Superconductivity is perhaps one of the most intriguing and heavily debated quantum phenomena in modern condensed matter physics. One, amongst the many, feature that makes it so is its ability to co-exist with many other quantum phases: like density-waves, magnets, and even rotational symmetry broken states: which is called the nematic state. Although the term originated in liquid crystals, more and more solid-state systems demonstrate such a state where the rotational symmetry is spontaneously broken (but not the translation one). Ruthenates, unconventional superconductors (Fe-based) are some of the well studied examples.
Over the years, Raman spectroscopy has positioned itself as an important tool to study symmetry breaking in quantum phases. It can not only detect the superconducting transition but also the nematic one. Further, in the more recent Fe-based superconductors, it has been demonstrated that superconductivity and nematicity can actually coexist and that there is a subtle interplay of these quantum phases. Each of these phases has its characteristic collective response. In this project, we wish to address the interplay of the two phases from the viewpoint of the collective modes in the respective states and study how the modes interact as the phases begin to coexist. Not only will this help us understand the coexistent-state better, but suggest new experiments that can identify the novel collective signatures arising from the interplay of the two orders.
Our group has developed techniques to study the collective response of unconventional superconductors, in general, and also understand their Raman spectroscopy signature.

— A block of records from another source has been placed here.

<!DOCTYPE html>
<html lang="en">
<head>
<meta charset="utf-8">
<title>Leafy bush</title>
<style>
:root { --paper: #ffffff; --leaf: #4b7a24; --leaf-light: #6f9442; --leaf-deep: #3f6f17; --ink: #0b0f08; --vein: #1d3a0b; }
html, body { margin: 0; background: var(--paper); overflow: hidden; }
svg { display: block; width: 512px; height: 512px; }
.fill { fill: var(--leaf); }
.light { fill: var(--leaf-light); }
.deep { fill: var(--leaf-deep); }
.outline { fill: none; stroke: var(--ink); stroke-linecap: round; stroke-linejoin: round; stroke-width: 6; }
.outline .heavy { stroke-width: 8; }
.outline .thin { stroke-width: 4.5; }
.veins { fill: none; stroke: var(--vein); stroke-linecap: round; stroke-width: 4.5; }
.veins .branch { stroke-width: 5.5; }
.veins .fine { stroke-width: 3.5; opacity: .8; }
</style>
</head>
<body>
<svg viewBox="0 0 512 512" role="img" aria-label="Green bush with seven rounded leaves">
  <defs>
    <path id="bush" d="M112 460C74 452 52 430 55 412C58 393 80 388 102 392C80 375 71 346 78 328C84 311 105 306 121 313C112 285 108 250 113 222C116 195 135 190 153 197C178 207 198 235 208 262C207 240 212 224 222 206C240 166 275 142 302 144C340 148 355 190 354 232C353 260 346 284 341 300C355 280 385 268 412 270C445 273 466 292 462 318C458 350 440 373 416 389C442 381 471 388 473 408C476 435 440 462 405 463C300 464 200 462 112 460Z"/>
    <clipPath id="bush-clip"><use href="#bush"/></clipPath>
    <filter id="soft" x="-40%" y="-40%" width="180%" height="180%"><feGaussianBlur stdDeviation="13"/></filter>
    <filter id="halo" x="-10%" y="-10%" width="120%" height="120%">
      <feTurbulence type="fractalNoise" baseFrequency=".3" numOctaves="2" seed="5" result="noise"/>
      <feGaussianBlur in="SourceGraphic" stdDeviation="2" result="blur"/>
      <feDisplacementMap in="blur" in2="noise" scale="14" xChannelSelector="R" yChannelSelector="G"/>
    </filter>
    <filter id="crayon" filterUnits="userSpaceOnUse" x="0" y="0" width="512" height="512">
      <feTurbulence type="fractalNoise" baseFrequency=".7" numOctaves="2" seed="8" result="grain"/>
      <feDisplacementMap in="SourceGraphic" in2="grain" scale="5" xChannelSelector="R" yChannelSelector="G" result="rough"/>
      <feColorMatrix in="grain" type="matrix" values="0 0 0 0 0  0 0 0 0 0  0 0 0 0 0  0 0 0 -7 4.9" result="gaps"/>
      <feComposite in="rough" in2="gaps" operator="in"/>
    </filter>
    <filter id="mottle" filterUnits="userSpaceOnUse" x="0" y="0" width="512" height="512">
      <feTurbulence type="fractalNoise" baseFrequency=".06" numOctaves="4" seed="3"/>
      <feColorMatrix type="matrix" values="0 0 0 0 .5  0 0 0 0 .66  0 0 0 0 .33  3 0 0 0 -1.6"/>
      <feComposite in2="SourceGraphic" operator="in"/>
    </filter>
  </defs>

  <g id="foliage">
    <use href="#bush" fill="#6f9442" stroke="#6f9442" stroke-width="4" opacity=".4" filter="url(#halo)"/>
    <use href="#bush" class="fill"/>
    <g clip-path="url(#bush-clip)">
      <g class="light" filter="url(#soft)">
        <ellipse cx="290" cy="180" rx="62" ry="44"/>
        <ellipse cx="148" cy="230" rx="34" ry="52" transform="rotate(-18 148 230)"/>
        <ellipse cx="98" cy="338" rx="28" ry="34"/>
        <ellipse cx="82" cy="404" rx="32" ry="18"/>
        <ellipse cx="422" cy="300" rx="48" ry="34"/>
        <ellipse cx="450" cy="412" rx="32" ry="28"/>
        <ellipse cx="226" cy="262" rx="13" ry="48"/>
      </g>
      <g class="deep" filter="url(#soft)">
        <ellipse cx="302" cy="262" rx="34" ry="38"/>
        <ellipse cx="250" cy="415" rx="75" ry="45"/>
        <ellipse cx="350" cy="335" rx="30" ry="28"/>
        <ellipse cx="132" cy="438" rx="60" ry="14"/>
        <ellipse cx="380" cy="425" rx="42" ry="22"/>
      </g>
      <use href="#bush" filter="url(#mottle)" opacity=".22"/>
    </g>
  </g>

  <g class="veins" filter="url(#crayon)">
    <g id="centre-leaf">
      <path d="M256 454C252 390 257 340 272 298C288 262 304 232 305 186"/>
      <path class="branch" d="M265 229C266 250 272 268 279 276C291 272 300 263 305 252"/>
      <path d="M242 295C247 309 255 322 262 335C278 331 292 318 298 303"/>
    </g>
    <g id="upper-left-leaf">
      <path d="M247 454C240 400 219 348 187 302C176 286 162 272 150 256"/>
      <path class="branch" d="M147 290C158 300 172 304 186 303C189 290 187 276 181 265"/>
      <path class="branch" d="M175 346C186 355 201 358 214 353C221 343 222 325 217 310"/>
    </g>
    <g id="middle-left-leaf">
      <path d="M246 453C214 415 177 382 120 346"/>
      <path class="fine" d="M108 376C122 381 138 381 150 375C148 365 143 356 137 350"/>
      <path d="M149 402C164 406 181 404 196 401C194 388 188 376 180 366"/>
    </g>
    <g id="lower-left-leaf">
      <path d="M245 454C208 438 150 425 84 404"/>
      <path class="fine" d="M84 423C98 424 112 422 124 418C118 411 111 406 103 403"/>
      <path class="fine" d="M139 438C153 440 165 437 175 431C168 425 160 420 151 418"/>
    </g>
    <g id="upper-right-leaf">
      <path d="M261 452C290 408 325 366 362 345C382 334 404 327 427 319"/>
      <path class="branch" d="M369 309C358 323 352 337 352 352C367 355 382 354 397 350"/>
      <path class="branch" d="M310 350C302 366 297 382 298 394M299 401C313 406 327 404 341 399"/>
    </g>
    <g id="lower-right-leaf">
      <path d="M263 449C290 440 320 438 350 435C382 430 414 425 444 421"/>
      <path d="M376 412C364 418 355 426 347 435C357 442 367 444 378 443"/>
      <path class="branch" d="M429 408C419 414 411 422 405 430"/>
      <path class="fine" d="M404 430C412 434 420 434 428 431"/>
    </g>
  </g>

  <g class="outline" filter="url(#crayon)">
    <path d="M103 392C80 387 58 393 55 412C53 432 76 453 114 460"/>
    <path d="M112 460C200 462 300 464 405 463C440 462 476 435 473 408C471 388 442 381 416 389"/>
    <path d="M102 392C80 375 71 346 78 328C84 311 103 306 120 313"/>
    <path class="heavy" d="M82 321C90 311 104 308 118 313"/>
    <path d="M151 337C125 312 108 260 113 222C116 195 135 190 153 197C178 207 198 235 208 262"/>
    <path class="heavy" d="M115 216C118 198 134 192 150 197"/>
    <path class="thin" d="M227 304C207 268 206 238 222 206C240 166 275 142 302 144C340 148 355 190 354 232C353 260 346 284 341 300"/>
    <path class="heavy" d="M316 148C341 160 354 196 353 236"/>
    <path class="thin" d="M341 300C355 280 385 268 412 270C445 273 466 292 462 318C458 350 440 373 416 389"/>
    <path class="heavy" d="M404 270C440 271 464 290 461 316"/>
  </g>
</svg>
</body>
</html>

We wish to extend such techniques to include the nematic state. The main challenge involves including new interaction matrix elements in the coexistent problem. While the machinery already exists, we need motivated individuals who will tailor it to this specific problem.
Quantum and Solid state physics, familiarity with superconductivity, Familiarity with programming (C, MATLAB, Mathematica, Python).
Successful applicants will be offered financial packages consisting of RA, TA and various awards of at least 20,000 CAD per year (often more), for 4 years (PhD) or 2 years (MSc). International students will be offered tuition remissions or other awards to compensate for the international tuition fees.
Concordia Department of Physics is a growing department in a university with rapidly increasing rating. We offer research-based MSc and PhD programs. Our faculty members conduct research in the areas of Condensed Matter Physics (theoretical and experimental), Molecular Biophysics, Medical Physics / Imaging, Photonics, Theoretical High Energy Physics, Computational Physics and Physics Education.